- The problem
Give back the full set of entries that follows, exactly as written.

Records from a collection

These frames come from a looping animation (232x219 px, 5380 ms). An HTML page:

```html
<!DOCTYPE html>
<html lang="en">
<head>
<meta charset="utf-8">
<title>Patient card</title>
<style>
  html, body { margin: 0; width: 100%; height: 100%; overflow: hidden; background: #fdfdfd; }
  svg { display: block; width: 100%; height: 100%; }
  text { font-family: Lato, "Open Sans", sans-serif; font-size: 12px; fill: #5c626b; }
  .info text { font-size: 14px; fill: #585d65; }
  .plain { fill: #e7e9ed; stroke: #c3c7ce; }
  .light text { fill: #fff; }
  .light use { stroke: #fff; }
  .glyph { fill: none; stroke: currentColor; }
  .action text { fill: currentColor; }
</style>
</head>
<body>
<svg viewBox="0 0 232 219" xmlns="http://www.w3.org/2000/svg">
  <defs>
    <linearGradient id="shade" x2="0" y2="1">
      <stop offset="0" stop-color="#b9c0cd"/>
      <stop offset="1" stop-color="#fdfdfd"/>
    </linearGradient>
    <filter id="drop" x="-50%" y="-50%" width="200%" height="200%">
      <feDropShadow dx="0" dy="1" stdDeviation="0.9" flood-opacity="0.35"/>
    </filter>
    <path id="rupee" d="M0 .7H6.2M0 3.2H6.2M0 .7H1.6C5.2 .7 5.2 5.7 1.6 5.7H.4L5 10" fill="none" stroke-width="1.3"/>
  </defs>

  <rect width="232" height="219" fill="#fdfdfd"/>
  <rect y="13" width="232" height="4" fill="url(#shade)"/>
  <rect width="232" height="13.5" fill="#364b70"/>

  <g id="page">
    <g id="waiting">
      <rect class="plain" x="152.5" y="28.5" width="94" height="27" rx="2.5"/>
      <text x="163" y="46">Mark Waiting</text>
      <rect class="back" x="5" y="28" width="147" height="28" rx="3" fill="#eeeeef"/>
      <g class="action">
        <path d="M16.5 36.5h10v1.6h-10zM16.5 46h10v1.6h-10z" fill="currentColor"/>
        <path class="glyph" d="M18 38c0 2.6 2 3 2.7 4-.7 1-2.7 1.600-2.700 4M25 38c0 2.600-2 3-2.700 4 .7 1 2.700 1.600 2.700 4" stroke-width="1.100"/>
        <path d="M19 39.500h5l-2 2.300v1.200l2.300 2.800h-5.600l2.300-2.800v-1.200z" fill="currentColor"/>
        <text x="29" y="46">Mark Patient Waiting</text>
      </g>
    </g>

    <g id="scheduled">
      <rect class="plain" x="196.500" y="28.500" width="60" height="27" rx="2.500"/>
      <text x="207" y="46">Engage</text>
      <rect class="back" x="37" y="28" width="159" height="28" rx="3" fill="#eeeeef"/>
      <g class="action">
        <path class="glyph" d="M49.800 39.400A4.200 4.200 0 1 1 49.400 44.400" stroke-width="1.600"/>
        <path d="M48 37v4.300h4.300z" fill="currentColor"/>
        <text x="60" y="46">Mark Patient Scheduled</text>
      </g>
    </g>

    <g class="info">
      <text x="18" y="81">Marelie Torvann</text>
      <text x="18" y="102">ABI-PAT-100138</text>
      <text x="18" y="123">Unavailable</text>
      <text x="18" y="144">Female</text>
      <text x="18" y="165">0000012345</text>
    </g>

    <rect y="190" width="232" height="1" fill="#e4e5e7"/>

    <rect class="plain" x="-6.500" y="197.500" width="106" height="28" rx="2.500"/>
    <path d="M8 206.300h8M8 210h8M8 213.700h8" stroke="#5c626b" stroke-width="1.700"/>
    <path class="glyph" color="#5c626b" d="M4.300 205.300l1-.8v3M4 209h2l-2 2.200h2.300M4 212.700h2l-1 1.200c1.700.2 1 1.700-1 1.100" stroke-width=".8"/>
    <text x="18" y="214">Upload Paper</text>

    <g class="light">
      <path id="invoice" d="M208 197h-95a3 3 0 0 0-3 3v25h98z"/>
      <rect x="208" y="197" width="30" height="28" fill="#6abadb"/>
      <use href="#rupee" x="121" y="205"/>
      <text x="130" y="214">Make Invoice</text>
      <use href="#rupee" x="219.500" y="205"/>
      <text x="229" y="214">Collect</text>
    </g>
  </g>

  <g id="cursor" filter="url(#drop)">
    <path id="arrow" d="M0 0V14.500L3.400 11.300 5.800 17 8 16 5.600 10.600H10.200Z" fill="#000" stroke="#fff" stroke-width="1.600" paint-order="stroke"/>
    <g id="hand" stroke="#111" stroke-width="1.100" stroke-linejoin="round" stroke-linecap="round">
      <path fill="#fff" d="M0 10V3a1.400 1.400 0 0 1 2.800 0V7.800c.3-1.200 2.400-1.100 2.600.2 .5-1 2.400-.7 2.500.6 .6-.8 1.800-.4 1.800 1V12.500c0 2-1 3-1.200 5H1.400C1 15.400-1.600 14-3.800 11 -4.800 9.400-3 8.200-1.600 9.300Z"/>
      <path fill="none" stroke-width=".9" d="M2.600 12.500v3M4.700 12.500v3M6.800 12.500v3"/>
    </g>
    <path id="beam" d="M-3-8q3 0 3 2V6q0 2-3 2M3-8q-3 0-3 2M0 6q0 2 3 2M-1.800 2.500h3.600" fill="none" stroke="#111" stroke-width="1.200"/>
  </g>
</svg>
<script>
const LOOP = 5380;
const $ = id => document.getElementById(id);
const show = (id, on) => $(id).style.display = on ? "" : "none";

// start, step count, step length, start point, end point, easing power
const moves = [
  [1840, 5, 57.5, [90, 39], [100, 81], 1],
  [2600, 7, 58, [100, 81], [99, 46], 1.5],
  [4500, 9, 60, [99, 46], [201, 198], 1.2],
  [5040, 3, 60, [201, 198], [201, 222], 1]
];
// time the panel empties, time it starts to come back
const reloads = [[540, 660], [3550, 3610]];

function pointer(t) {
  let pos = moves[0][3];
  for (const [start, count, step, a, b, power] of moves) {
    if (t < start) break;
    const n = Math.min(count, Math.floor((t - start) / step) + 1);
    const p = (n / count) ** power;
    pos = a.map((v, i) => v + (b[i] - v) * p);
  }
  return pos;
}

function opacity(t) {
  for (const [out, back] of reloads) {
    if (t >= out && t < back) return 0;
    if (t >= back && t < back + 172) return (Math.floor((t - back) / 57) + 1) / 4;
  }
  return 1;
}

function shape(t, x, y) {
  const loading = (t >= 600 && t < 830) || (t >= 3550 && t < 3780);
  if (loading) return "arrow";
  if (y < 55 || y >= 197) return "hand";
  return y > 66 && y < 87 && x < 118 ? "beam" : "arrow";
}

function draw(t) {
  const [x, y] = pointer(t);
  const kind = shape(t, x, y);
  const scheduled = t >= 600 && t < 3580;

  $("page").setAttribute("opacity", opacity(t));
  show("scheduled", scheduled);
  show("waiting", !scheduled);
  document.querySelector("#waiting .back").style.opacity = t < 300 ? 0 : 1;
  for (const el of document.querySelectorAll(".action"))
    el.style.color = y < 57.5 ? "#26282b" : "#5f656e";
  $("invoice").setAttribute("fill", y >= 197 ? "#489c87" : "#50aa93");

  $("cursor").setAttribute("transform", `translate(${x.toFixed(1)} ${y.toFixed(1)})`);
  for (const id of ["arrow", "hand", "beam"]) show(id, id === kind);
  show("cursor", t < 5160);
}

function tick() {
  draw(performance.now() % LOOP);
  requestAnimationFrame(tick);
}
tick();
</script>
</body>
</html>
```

- Output below
These frames come from a looping animation (232x219 px, 5380 ms). An HTML page:

```html
<!DOCTYPE html>
<html lang="en">
<head>
<meta charset="utf-8">
<title>Patient card</title>
<style>
  html, body { margin: 0; width: 100%; height: 100%; overflow: hidden; background: #fdfdfd; }
  svg { display: block; width: 100%; height: 100%; }
  text { font-family: Lato, "Open Sans", sans-serif; font-size: 12px; fill: #5c626b; }
  .info text { font-size: 14px; fill: #585d65; }
  .plain { fill: #e7e9ed; stroke: #c3c7ce; }
  .light text { fill: #fff; }
  .light use { stroke: #fff; }
  .glyph { fill: none; stroke: currentColor; }
  .action text { fill: currentColor; }
</style>
</head>
<body>
<svg viewBox="0 0 232 219" xmlns="http://www.w3.org/2000/svg">
  <defs>
    <linearGradient id="shade" x2="0" y2="1">
      <stop offset="0" stop-color="#b9c0cd"/>
      <stop offset="1" stop-color="#fdfdfd"/>
    </linearGradient>
    <filter id="drop" x="-50%" y="-50%" width="200%" height="200%">
      <feDropShadow dx="0" dy="1" stdDeviation="0.9" flood-opacity="0.35"/>
    </filter>
    <path id="rupee" d="M0 .7H6.2M0 3.2H6.2M0 .7H1.6C5.2 .7 5.2 5.7 1.6 5.7H.4L5 10" fill="none" stroke-width="1.3"/>
  </defs>

  <rect width="232" height="219" fill="#fdfdfd"/>
  <rect y="13" width="232" height="4" fill="url(#shade)"/>
  <rect width="232" height="13.5" fill="#364b70"/>

  <g id="page">
    <g id="waiting">
      <rect class="plain" x="152.5" y="28.5" width="94" height="27" rx="2.5"/>
      <text x="163" y="46">Mark Waiting</text>
      <rect class="back" x="5" y="28" width="147" height="28" rx="3" fill="#eeeeef"/>
      <g class="action">
        <path d="M16.5 36.5h10v1.6h-10zM16.5 46h10v1.6h-10z" fill="currentColor"/>
        <path class="glyph" d="M18 38c0 2.6 2 3 2.7 4-.7 1-2.7 1.600-2.700 4M25 38c0 2.600-2 3-2.700 4 .7 1 2.700 1.600 2.700 4" stroke-width="1.100"/>
        <path d="M19 39.500h5l-2 2.300v1.200l2.300 2.800h-5.600l2.300-2.800v-1.200z" fill="currentColor"/>
        <text x="29" y="46">Mark Patient Waiting</text>
      </g>
    </g>

    <g id="scheduled">
      <rect class="plain" x="196.500" y="28.500" width="60" height="27" rx="2.500"/>
      <text x="207" y="46">Engage</text>
      <rect class="back" x="37" y="28" width="159" height="28" rx="3" fill="#eeeeef"/>
      <g class="action">
        <path class="glyph" d="M49.800 39.400A4.200 4.200 0 1 1 49.400 44.400" stroke-width="1.600"/>
        <path d="M48 37v4.300h4.300z" fill="currentColor"/>
        <text x="60" y="46">Mark Patient Scheduled</text>
      </g>
    </g>

    <g class="info">
      <text x="18" y="81">Marelie Torvann</text>
      <text x="18" y="102">ABI-PAT-100138</text>
      <text x="18" y="123">Unavailable</text>
      <text x="18" y="144">Female</text>
      <text x="18" y="165">0000012345</text>
    </g>

    <rect y="190" width="232" height="1" fill="#e4e5e7"/>

    <rect class="plain" x="-6.500" y="197.500" width="106" height="28" rx="2.500"/>
    <path d="M8 206.300h8M8 210h8M8 213.700h8" stroke="#5c626b" stroke-width="1.700"/>
    <path class="glyph" color="#5c626b" d="M4.300 205.300l1-.8v3M4 209h2l-2 2.200h2.300M4 212.700h2l-1 1.200c1.700.2 1 1.700-1 1.100" stroke-width=".8"/>
    <text x="18" y="214">Upload Paper</text>

    <g class="light">
      <path id="invoice" d="M208 197h-95a3 3 0 0 0-3 3v25h98z"/>
      <rect x="208" y="197" width="30" height="28" fill="#6abadb"/>
      <use href="#rupee" x="121" y="205"/>
      <text x="130" y="214">Make Invoice</text>
      <use href="#rupee" x="219.500" y="205"/>
      <text x="229" y="214">Collect</text>
    </g>
  </g>

  <g id="cursor" filter="url(#drop)">
    <path id="arrow" d="M0 0V14.500L3.400 11.300 5.800 17 8 16 5.600 10.600H10.200Z" fill="#000" stroke="#fff" stroke-width="1.600" paint-order="stroke"/>
    <g id="hand" stroke="#111" stroke-width="1.100" stroke-linejoin="round" stroke-linecap="round">
      <path fill="#fff" d="M0 10V3a1.400 1.400 0 0 1 2.800 0V7.800c.3-1.200 2.400-1.100 2.600.2 .5-1 2.400-.7 2.500.6 .6-.8 1.800-.4 1.800 1V12.500c0 2-1 3-1.200 5H1.400C1 15.400-1.600 14-3.800 11 -4.800 9.400-3 8.200-1.600 9.300Z"/>
      <path fill="none" stroke-width=".9" d="M2.600 12.500v3M4.700 12.500v3M6.800 12.500v3"/>
    </g>
    <path id="beam" d="M-3-8q3 0 3 2V6q0 2-3 2M3-8q-3 0-3 2M0 6q0 2 3 2M-1.800 2.500h3.600" fill="none" stroke="#111" stroke-width="1.200"/>
  </g>
</svg>
<script>
const LOOP = 5380;
const $ = id => document.getElementById(id);
const show = (id, on) => $(id).style.display = on ? "" : "none";

// start, step count, step length, start point, end point, easing power
const moves = [
  [1840, 5, 57.5, [90, 39], [100, 81], 1],
  [2600, 7, 58, [100, 81], [99, 46], 1.5],
  [4500, 9, 60, [99, 46], [201, 198], 1.2],
  [5040, 3, 60, [201, 198], [201, 222], 1]
];
// time the panel empties, time it starts to come back
const reloads = [[540, 660], [3550, 3610]];

function pointer(t) {
  let pos = moves[0][3];
  for (const [start, count, step, a, b, power] of moves) {
    if (t < start) break;
    const n = Math.min(count, Math.floor((t - start) / step) + 1);
    const p = (n / count) ** power;
    pos = a.map((v, i) => v + (b[i] - v) * p);
  }
  return pos;
}

function opacity(t) {
  for (const [out, back] of reloads) {
    if (t >= out && t < back) return 0;
    if (t >= back && t < back + 172) return (Math.floor((t - back) / 57) + 1) / 4;
  }
  return 1;
}

function shape(t, x, y) {
  const loading = (t >= 600 && t < 830) || (t >= 3550 && t < 3780);
  if (loading) return "arrow";
  if (y < 55 || y >= 197) return "hand";
  return y > 66 && y < 87 && x < 118 ? "beam" : "arrow";
}

function draw(t) {
  const [x, y] = pointer(t);
  const kind = shape(t, x, y);
  const scheduled = t >= 600 && t < 3580;

  $("page").setAttribute("opacity", opacity(t));
  show("scheduled", scheduled);
  show("waiting", !scheduled);
  document.querySelector("#waiting .back").style.opacity = t < 300 ? 0 : 1;
  for (const el of document.querySelectorAll(".action"))
    el.style.color = y < 57.5 ? "#26282b" : "#5f656e";
  $("invoice").setAttribute("fill", y >= 197 ? "#489c87" : "#50aa93");

  $("cursor").setAttribute("transform", `translate(${x.toFixed(1)} ${y.toFixed(1)})`);
  for (const id of ["arrow", "hand", "beam"]) show(id, id === kind);
  show("cursor", t < 5160);
}

function tick() {
  draw(performance.now() % LOOP);
  requestAnimationFrame(tick);
}
tick();
</script>
</body>
</html>
```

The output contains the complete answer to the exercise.